"This transaction simplifies our business while allowing us to continue to benefit from high levels of growth in the region through a focus on our ... large corporate and institutional clients driven by trade and capital flows particularly in Australia and New Zealand," said ANZ Chief Executive Officer Shayne Elliot, in an official statement.
ANZ investors appear to have viewed the deal favorably, with the stock up 0.83 percent at A$27.85 ($21.18). But DBS Group share dipped 0.07 percent to S$14.91 ($10.72), likely capped by the Singapore lender reporting a flat net profit and interest income in the third-quarter.
Three Japanese shippers announced a joint venture to merge their container shipping operations, sending the stocks in all three gyrating. Shares in Nippon Yusen were up 6.44 percent, while Kawasaki Kisen Kaisha trimmed its gains to 0.39 percent. Mitsui OSK Lines surged 5.62 percent.
The global shipping industry has in recent years struggled with sluggish global demand and overcapacity. The three firms said the merger would see annual cost benefits of about 110 billion yen ($1.05 billion), Reuters reported.
"While [the three Japanese carriers] do cooperate on many services, what they lack individually is scale, a crucial requirement when competing on the main east-west trades (the Asia-Europe/transpacific route) with the big carriers such as Maersk, MSC and CMA CGM," said Greg Knowler, maritime and trade expert at IHS Markit, in a Monday note.
"The merger of their container businesses will provide the scale in vessel capacity the new Japanese joint venture needs to participate on all services operated by the alliance," he added.

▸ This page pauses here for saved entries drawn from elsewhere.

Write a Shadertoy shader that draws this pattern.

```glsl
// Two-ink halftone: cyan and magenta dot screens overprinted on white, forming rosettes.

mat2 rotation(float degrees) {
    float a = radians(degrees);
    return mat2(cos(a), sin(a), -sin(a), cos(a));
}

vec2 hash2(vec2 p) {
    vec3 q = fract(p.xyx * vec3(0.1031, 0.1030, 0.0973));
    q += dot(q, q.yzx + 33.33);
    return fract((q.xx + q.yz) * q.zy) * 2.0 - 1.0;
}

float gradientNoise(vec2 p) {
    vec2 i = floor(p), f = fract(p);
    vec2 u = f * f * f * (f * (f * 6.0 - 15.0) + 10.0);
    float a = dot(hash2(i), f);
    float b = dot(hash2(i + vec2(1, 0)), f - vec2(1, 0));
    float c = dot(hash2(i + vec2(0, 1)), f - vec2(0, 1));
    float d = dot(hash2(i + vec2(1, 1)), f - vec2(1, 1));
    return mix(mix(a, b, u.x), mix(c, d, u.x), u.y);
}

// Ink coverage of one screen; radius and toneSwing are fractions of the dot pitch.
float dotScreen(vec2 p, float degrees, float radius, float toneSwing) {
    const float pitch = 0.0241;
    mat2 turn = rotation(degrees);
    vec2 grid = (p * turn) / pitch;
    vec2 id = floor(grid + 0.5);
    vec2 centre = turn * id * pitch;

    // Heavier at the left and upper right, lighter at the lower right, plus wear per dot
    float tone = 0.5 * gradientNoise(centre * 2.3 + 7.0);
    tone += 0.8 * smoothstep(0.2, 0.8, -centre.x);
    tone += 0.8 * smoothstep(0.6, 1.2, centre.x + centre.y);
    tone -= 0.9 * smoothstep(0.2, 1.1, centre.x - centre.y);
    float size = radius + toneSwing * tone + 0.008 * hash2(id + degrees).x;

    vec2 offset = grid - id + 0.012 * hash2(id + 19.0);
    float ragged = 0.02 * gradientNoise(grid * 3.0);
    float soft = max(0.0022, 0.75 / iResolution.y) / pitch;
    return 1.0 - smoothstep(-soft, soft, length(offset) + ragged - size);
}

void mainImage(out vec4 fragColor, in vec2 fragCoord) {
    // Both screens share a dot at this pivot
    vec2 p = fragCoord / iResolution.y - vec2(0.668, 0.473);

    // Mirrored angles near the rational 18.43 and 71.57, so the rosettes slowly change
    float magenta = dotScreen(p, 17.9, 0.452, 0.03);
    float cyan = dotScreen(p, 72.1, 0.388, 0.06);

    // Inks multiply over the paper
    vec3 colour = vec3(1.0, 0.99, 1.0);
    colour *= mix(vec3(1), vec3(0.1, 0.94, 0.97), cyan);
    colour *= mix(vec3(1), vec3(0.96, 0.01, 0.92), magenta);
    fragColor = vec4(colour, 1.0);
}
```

In South Korea, the embattled container shipping company Hanjin Shipping traded up 24.75 percent on news of Seoul's plan to establish a state-backed ship financing company to support the hard-hit industry.